We are entering an era of extremely long-form storytelling. While there was a time when a three-hour movie was considered long and a 600-page book was considered enormous, we are now in a time when stories can be told in a variety of formats as an ongoing concern. These will not be like the stories of old, where a television soap opera might run 20 years and tell hundreds of stories. Instead, the stories will be serialized, deliberate, and tell single stories, albeit stories that are typically of epic proportions and covering years or even centuries.
It will not be unusual for a single storyline to take three or four years to complete, if dramatized on television. Films will tell a single story over dozens or even hundreds of sequels. Novels, published both online and in the real world, will spread to dozens of volumes at least, and, at their most ambitious, thousands of volumes.
This will be the era of the Long Story, and this type of storytelling will be valued for the extreme detail and exceptionally nuanced look it provides. Few will actually follow a story from start to finish, but will instead drop in for a while and drop back out when interest lags, sometimes popping back in years later to see how the story has progressed.
The most famous example of this approach to storytelling will be a single novel that takes place over hundreds of years and takes the author the better part of 60 years to write.

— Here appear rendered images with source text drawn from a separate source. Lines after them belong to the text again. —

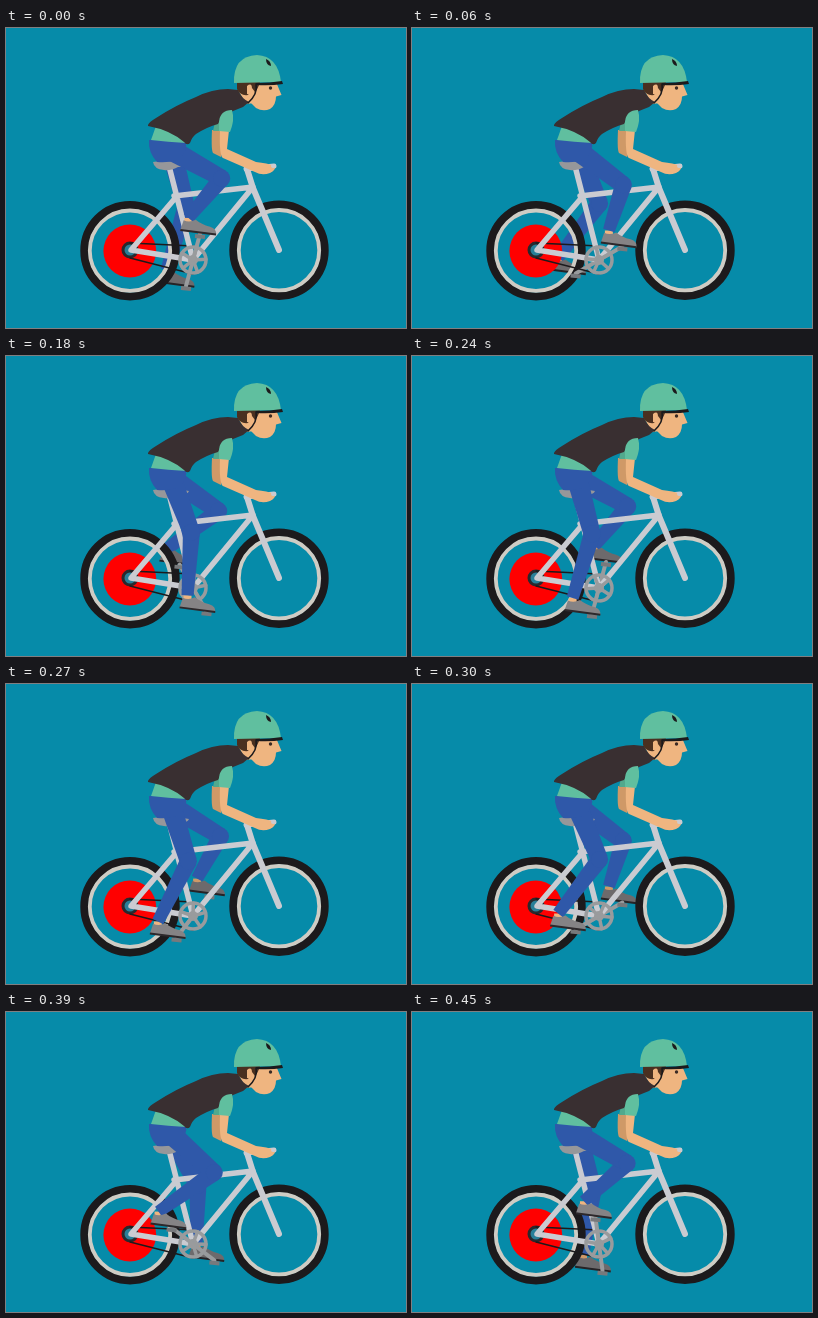
An HTML page with a canvas for the animation above (0.48 s loop, 400 px wide and 300 px high).

```html
<!DOCTYPE html>
<html lang="en">
<head>
<meta charset="utf-8">
<title>Cyclist</title>
<style>
  html, body { margin: 0; width: 100%; height: 100%; overflow: hidden; background: #068ba9; }
  canvas { display: block; }
</style>
</head>
<body>
<canvas id="stage" width="400" height="300"></canvas>
<script>
const ctx = document.getElementById('stage').getContext('2d');
const LOOP = 480, STEP = 30, TAU = Math.PI * 2, DEG = TAU / 360;
const HIP = [165, 122], AXLE = [187, 232], THIGH = 58, CRANK = 27, CRANK_START = -75 * DEG;
const BG = '#068ba9', DARK = '#1c1a1c', METAL = '#cacbd1', GEAR = '#999b9d', TROUSERS = '#2f58a9',
      SKIN = '#efb580', SKIN_SHADE = '#cf9967', GREEN = '#60bf9f', VEST = '#392f31';
const NEAR = { shoe: '#858385', sole: '#2d282b', skin: SKIN };
const FAR = { shoe: '#6d6a6c', sole: '#262326', skin: SKIN_SHADE };

const polar = ([x, y], r, a) => [x + r * Math.cos(a), y + r * Math.sin(a)];

function fill(d, color) {
  ctx.fillStyle = color;
  ctx.fill(new Path2D(d));
}
function stroke(d, color, width, cap = 'round') {
  ctx.strokeStyle = color;
  ctx.lineWidth = width;
  ctx.lineCap = cap;
  ctx.lineJoin = 'round';
  ctx.stroke(new Path2D(d));
}
function line(p, q, color, width, cap) {
  stroke(`M${p}L${q}`, color, width, cap);
}
function disc([x, y], r, color) {
  ctx.fillStyle = color;
  ctx.beginPath();
  ctx.arc(x, y, r, 0, TAU);
  ctx.fill();
}
function ring([x, y], r, color, width) {
  ctx.strokeStyle = color;
  ctx.lineWidth = width;
  ctx.beginPath();
  ctx.arc(x, y, r, 0, TAU);
  ctx.stroke();
}
// Tapered segment between two points
function limb(p, q, w1, w2, color) {
  const side = Math.atan2(q[1] - p[1], q[0] - p[0]) + Math.PI / 2;
  const corners = [polar(p, w1 / 2, side), polar(q, w2 / 2, side),
                   polar(q, -w2 / 2, side), polar(p, -w1 / 2, side)];
  fill(`M${corners.join('L')}Z`, color);
}

// Pose of one leg, with the turn counted from the top of the pedal stroke
function pose(turn) {
  const angle = turn + CRANK_START;
  const pedal = polar(AXLE, CRANK, angle);
  const heel = [pedal[0] - 23.5 - 4 * Math.sin(angle), pedal[1] - 4];
  const knee = polar(HIP, THIGH, (52 - 23 * Math.cos(turn + 0.07)) * DEG);
  return { pedal, heel, knee, ankle: [heel[0] + 8, heel[1] - 12] };
}
function drawCrank({ pedal }) {
  line(AXLE, pedal, GEAR, 4);
  line([pedal[0] - 5, pedal[1] + 2], [pedal[0] + 5, pedal[1] + 3], '#77797c', 4, 'butt');
}
function drawLeg({ heel, knee, ankle }, look) {
  line(ankle, [heel[0] + 8, heel[1] - 5], look.skin, 8, 'butt');
  limb(knee, ankle, 17, 12, TROUSERS);
  limb(HIP, knee, 21, 17, TROUSERS);
  disc(knee, 8.5, TROUSERS);
  ctx.save();
  ctx.translate(...heel);
  ctx.rotate(0.13);
  fill('M0 0L2-10Q8-8 14-12Q20-8 29-7Q36-6 36 0Z', look.shoe);
  stroke('M0 0H36', look.sole, 2, 'butt');
  ctx.restore();
}

function drawWheels() {
  for (const hub of [[124, 222.7], [273, 222.2]]) {
    ring(hub, 45.7, DARK, 8);
    ring(hub, 40.2, '#cfccc4', 3.8);
  }
  disc([123.8, 223], 26.4, '#ff0000');
  disc([124, 222], 8.5, '#29292d');
  disc([124, 222], 5.5, '#287f98');
}
function drawFrame(turn) {
  stroke('M124 215L187 218M124 230L187 246', DARK, 1.3);
  stroke('M163 138L187 232L125 222L171 168M168 168L247 159L187 232', METAL, 5.5);
  stroke('M241 141L247 160L273 222', METAL, 6);
  stroke('M240 141L268 138', METAL, 5);
  fill('M147 134Q164 131 183 135Q182 139 172 139Q164 143 158 142Q148 141 147 134Z', '#96979a');
  ring(AXLE, 13, GEAR, 3.5);
  for (let i = 0; i < 5; i++) line(AXLE, polar(AXLE, 13, turn + CRANK_START + i * TAU / 5), GEAR, 3.5);
  disc(AXLE, 5, GEAR);
}
function drawBody() {
  fill('M143 112L180 113Q182 124 172 132Q162 135 151 134Q142 124 143 112Z', TROUSERS);
  fill('M150 98L145 112Q162 114 180 115L182 108Z', GREEN);
  // Arms
  fill('M206 102H215V129L207 125Q205 122 206 102Z', SKIN_SHADE);
  fill('M214 102H223L221 121L250 134Q261 135 269 138Q270 142 264 145Q256 148 249 144L217 130Q213 128 214 102Z', SKIN);
  stroke('M267 138H268', METAL, 4);
  fill('M209 94L215 92V103H207Z', '#52a98d');
  // Neck and vest
  fill('M232 62L246 62L248 75L240 76Z', SKIN);
  fill('M142 97Q143 94 150 90Q170 77 190 69Q206 61 222 61L232 62Q236 71 243 74L237 79L227 83L214 92L212 96Q201 99 190 106Q186 109 184 115Q181 118 178 114Q164 102 142 98Z', VEST);
  fill('M213 94Q214 82 226 82Q229 92 224 104L213 103Z', GREEN);
}
function drawHead() {
  fill('M243 55H270.5L275.5 67L270 68.5Q270 77 264 81Q257 84 250 80L242 72Z', SKIN);
  fill('M231 54H254Q252 61 249 64L246 60L242 67Q234 68 231 61Z', '#4a3020');
  fill('M241 58Q246 54 246 61Q245 67 241 66Z', SKIN);
  stroke('M250 56Q252 66 242 75', DARK, 1.6);
  disc([264.5, 60], 1.7, '#3b2a24');
  fill('M228 55Q227 28 251 27Q272 28 275 54Z', GREEN);
  fill('M250 55Q264 55 276 53L277 56Q264 58 250 57Z', DARK);
  fill('M260 31Q265 33 265 38Q260 37 260 31Z', DARK);
}

function draw() {
  const time = Math.floor(performance.now() % LOOP / STEP) * STEP;
  const turn = TAU * time / LOOP;
  const near = pose(turn), far = pose(turn + Math.PI);
  ctx.fillStyle = BG;
  ctx.fillRect(0, 0, 400, 300);
  drawLeg(far, FAR);
  drawWheels();
  drawCrank(far);
  drawFrame(turn);
  drawCrank(near);
  drawLeg(near, NEAR);
  drawBody();
  drawHead();
  requestAnimationFrame(draw);
}
draw();
</script>
</body>
</html>
```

Some of these stories will become dynastic, with children taking over the telling of the story when their parents die. There will even be a story called The Thousand Year Tale that will transfer authorship from year to year, looking to take a millennium to complete.